- _What is needed_
Pictures are to be left out; everything else in the records must be repeated exactly.
--------------------------------------------------
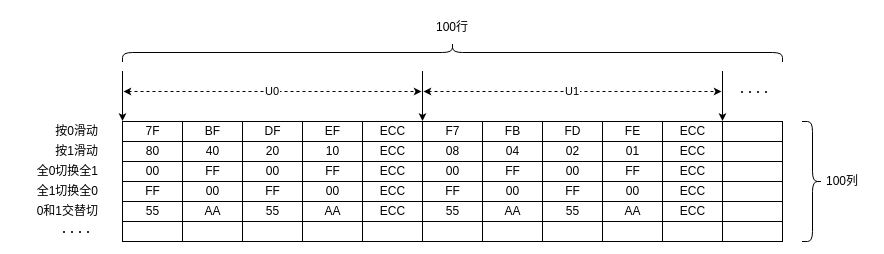
<!DOCTYPE html>
<html lang="zh-CN">
<head>
<meta charset="utf-8">
<title>100行 × 100列</title>
<style>
:root { --ink: #000; --paper: #fff; }
* { box-sizing: border-box; margin: 0; padding: 0; }
html, body { width: 884px; height: 254px; overflow: hidden; background: var(--paper); }
.diagram {
  position: relative; width: 884px; height: 254px; color: var(--ink);
  font: 12px/20px "Liberation Sans", "Noto Sans CJK SC", sans-serif;
}
.connectors { position: absolute; inset: 0; }
.label { position: absolute; white-space: nowrap; transform: translateX(-50%); }
.rows-total { left: 452px; top: 17px; }
.columns-total { left: 842px; top: 171px; }
.unit { top: 85px; padding: 0 1px; font-size: 11px; line-height: 13px; background: var(--paper); }
.unit-0 { left: 272px; }
.unit-1 { left: 572px; }
.row-names {
  position: absolute; left: 18px; top: 121px; width: 80px; list-style: none;
  display: grid; grid-auto-rows: 20px; text-align: right; white-space: nowrap;
}
.patterns {
  position: absolute; left: 122px; top: 121px; width: 661px; height: 121px;
  display: grid; grid-template-columns: repeat(11, 60px); grid-auto-rows: 20px;
  border: solid var(--ink); border-width: 1px 0 0 1px; text-align: center; line-height: 19px;
}
.patterns span { border: solid var(--ink); border-width: 0 1px 1px 0; }
</style>
</head>
<body>
<main class="diagram">
  <svg class="connectors" width="884" height="254" viewBox="0 0 884 254" aria-hidden="true">
    <defs>
      <path id="arrowhead" d="M0 0L-4 -8L0 -6L4 -8Z"/>
      <g id="boundary">
        <path d="M0 71V117" fill="none" stroke="var(--ink)"/>
        <use href="#arrowhead" y="121"/>
      </g>
      <g id="span">
        <path d="M6 91.500H294" fill="none" stroke="var(--ink)" stroke-dasharray="3 3"/>
        <use href="#arrowhead" transform="translate(1 91.500) rotate(90)"/>
        <use href="#arrowhead" transform="translate(299 91.500) rotate(-90)"/>
      </g>
      <g id="ellipsis">
        <circle r="1.100"/><circle cx="8" r="1.100"/><circle cx="16" r="1.100"/><circle cx="24" r="1.100"/>
      </g>
    </defs>
    <g fill="none" stroke="var(--ink)">
      <path d="M122.500 62V57.500Q122.500 52.500 132.500 52.500H442.500Q452.500 52.500 452.500 47.500V44V47.500Q452.500 52.500 462.500 52.500H772.500Q782.500 52.500 782.500 57.500V62"/>
      <path d="M802 121.500H807.500Q812.500 121.500 812.500 131.500V171.500Q812.500 181.500 817.500 181.500H821H817.500Q812.500 181.500 812.500 191.500V231.500Q812.500 241.500 807.500 241.500H802"/>
    </g>
    <use href="#boundary" x="122.500"/>
    <use href="#boundary" x="422.500"/>
    <use href="#boundary" x="722.500"/>
    <use href="#span" x="122.500"/>
    <use href="#span" x="422.500"/>
    <use href="#ellipsis" x="742" y="92"/>
    <use href="#ellipsis" x="64" y="232"/>
  </svg>

  <p class="label rows-total">100行</p>
  <p class="label unit unit-0">U0</p>
  <p class="label unit unit-1">U1</p>
  <p class="label columns-total">100列</p>

  <ul class="row-names">
    <li>按0滑动</li>
    <li>按1滑动</li>
    <li>全0切换全1</li>
    <li>全1切换全0</li>
    <li>0和1交替切</li>
  </ul>

  <section class="patterns">
    <span>7F</span><span>BF</span><span>DF</span><span>EF</span><span>ECC</span><span>F7</span><span>FB</span><span>FD</span><span>FE</span><span>ECC</span><span></span>
    <span>80</span><span>40</span><span>20</span><span>10</span><span>ECC</span><span>08</span><span>04</span><span>02</span><span>01</span><span>ECC</span><span></span>
    <span>00</span><span>FF</span><span>00</span><span>FF</span><span>ECC</span><span>00</span><span>FF</span><span>00</span><span>FF</span><span>ECC</span><span></span>
    <span>FF</span><span>00</span><span>FF</span><span>00</span><span>ECC</span><span>FF</span><span>00</span><span>FF</span><span>00</span><span>ECC</span><span></span>
    <span>55</span><span>AA</span><span>55</span><span>AA</span><span>ECC</span><span>55</span><span>AA</span><span>55</span><span>AA</span><span>ECC</span><span></span>
    <span></span><span></span><span></span><span></span><span></span><span></span><span></span><span></span><span></span><span></span><span></span>
  </section>
</main>
</body>
</html>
--------------------------------------------------
- _Output of the task_
<!DOCTYPE html>
<html lang="zh-CN">
<head>
<meta charset="utf-8">
<title>100行 × 100列</title>
<style>
:root { --ink: #000; --paper: #fff; }
* { box-sizing: border-box; margin: 0; padding: 0; }
html, body { width: 884px; height: 254px; overflow: hidden; background: var(--paper); }
.diagram {
  position: relative; width: 884px; height: 254px; color: var(--ink);
  font: 12px/20px "Liberation Sans", "Noto Sans CJK SC", sans-serif;
}
.connectors { position: absolute; inset: 0; }
.label { position: absolute; white-space: nowrap; transform: translateX(-50%); }
.rows-total { left: 452px; top: 17px; }
.columns-total { left: 842px; top: 171px; }
.unit { top: 85px; padding: 0 1px; font-size: 11px; line-height: 13px; background: var(--paper); }
.unit-0 { left: 272px; }
.unit-1 { left: 572px; }
.row-names {
  position: absolute; left: 18px; top: 121px; width: 80px; list-style: none;
  display: grid; grid-auto-rows: 20px; text-align: right; white-space: nowrap;
}
.patterns {
  position: absolute; left: 122px; top: 121px; width: 661px; height: 121px;
  display: grid; grid-template-columns: repeat(11, 60px); grid-auto-rows: 20px;
  border: solid var(--ink); border-width: 1px 0 0 1px; text-align: center; line-height: 19px;
}
.patterns span { border: solid var(--ink); border-width: 0 1px 1px 0; }
</style>
</head>
<body>
<main class="diagram">
  <svg class="connectors" width="884" height="254" viewBox="0 0 884 254" aria-hidden="true">
    <defs>
      <path id="arrowhead" d="M0 0L-4 -8L0 -6L4 -8Z"/>
      <g id="boundary">
        <path d="M0 71V117" fill="none" stroke="var(--ink)"/>
        <use href="#arrowhead" y="121"/>
      </g>
      <g id="span">
        <path d="M6 91.500H294" fill="none" stroke="var(--ink)" stroke-dasharray="3 3"/>
        <use href="#arrowhead" transform="translate(1 91.500) rotate(90)"/>
        <use href="#arrowhead" transform="translate(299 91.500) rotate(-90)"/>
      </g>
      <g id="ellipsis">
        <circle r="1.100"/><circle cx="8" r="1.100"/><circle cx="16" r="1.100"/><circle cx="24" r="1.100"/>
      </g>
    </defs>
    <g fill="none" stroke="var(--ink)">
      <path d="M122.500 62V57.500Q122.500 52.500 132.500 52.500H442.500Q452.500 52.500 452.500 47.500V44V47.500Q452.500 52.500 462.500 52.500H772.500Q782.500 52.500 782.500 57.500V62"/>
      <path d="M802 121.500H807.500Q812.500 121.500 812.500 131.500V171.500Q812.500 181.500 817.500 181.500H821H817.500Q812.500 181.500 812.500 191.500V231.500Q812.500 241.500 807.500 241.500H802"/>
    </g>
    <use href="#boundary" x="122.500"/>
    <use href="#boundary" x="422.500"/>
    <use href="#boundary" x="722.500"/>
    <use href="#span" x="122.500"/>
    <use href="#span" x="422.500"/>
    <use href="#ellipsis" x="742" y="92"/>
    <use href="#ellipsis" x="64" y="232"/>
  </svg>

  <p class="label rows-total">100行</p>
  <p class="label unit unit-0">U0</p>
  <p class="label unit unit-1">U1</p>
  <p class="label columns-total">100列</p>

  <ul class="row-names">
    <li>按0滑动</li>
    <li>按1滑动</li>
    <li>全0切换全1</li>
    <li>全1切换全0</li>
    <li>0和1交替切</li>
  </ul>

  <section class="patterns">
    <span>7F</span><span>BF</span><span>DF</span><span>EF</span><span>ECC</span><span>F7</span><span>FB</span><span>FD</span><span>FE</span><span>ECC</span><span></span>
    <span>80</span><span>40</span><span>20</span><span>10</span><span>ECC</span><span>08</span><span>04</span><span>02</span><span>01</span><span>ECC</span><span></span>
    <span>00</span><span>FF</span><span>00</span><span>FF</span><span>ECC</span><span>00</span><span>FF</span><span>00</span><span>FF</span><span>ECC</span><span></span>
    <span>FF</span><span>00</span><span>FF</span><span>00</span><span>ECC</span><span>FF</span><span>00</span><span>FF</span><span>00</span><span>ECC</span><span></span>
    <span>55</span><span>AA</span><span>55</span><span>AA</span><span>ECC</span><span>55</span><span>AA</span><span>55</span><span>AA</span><span>ECC</span><span></span>
    <span></span><span></span><span></span><span></span><span></span><span></span><span></span><span></span><span></span><span></span><span></span>
  </section>
</main>
</body>
</html>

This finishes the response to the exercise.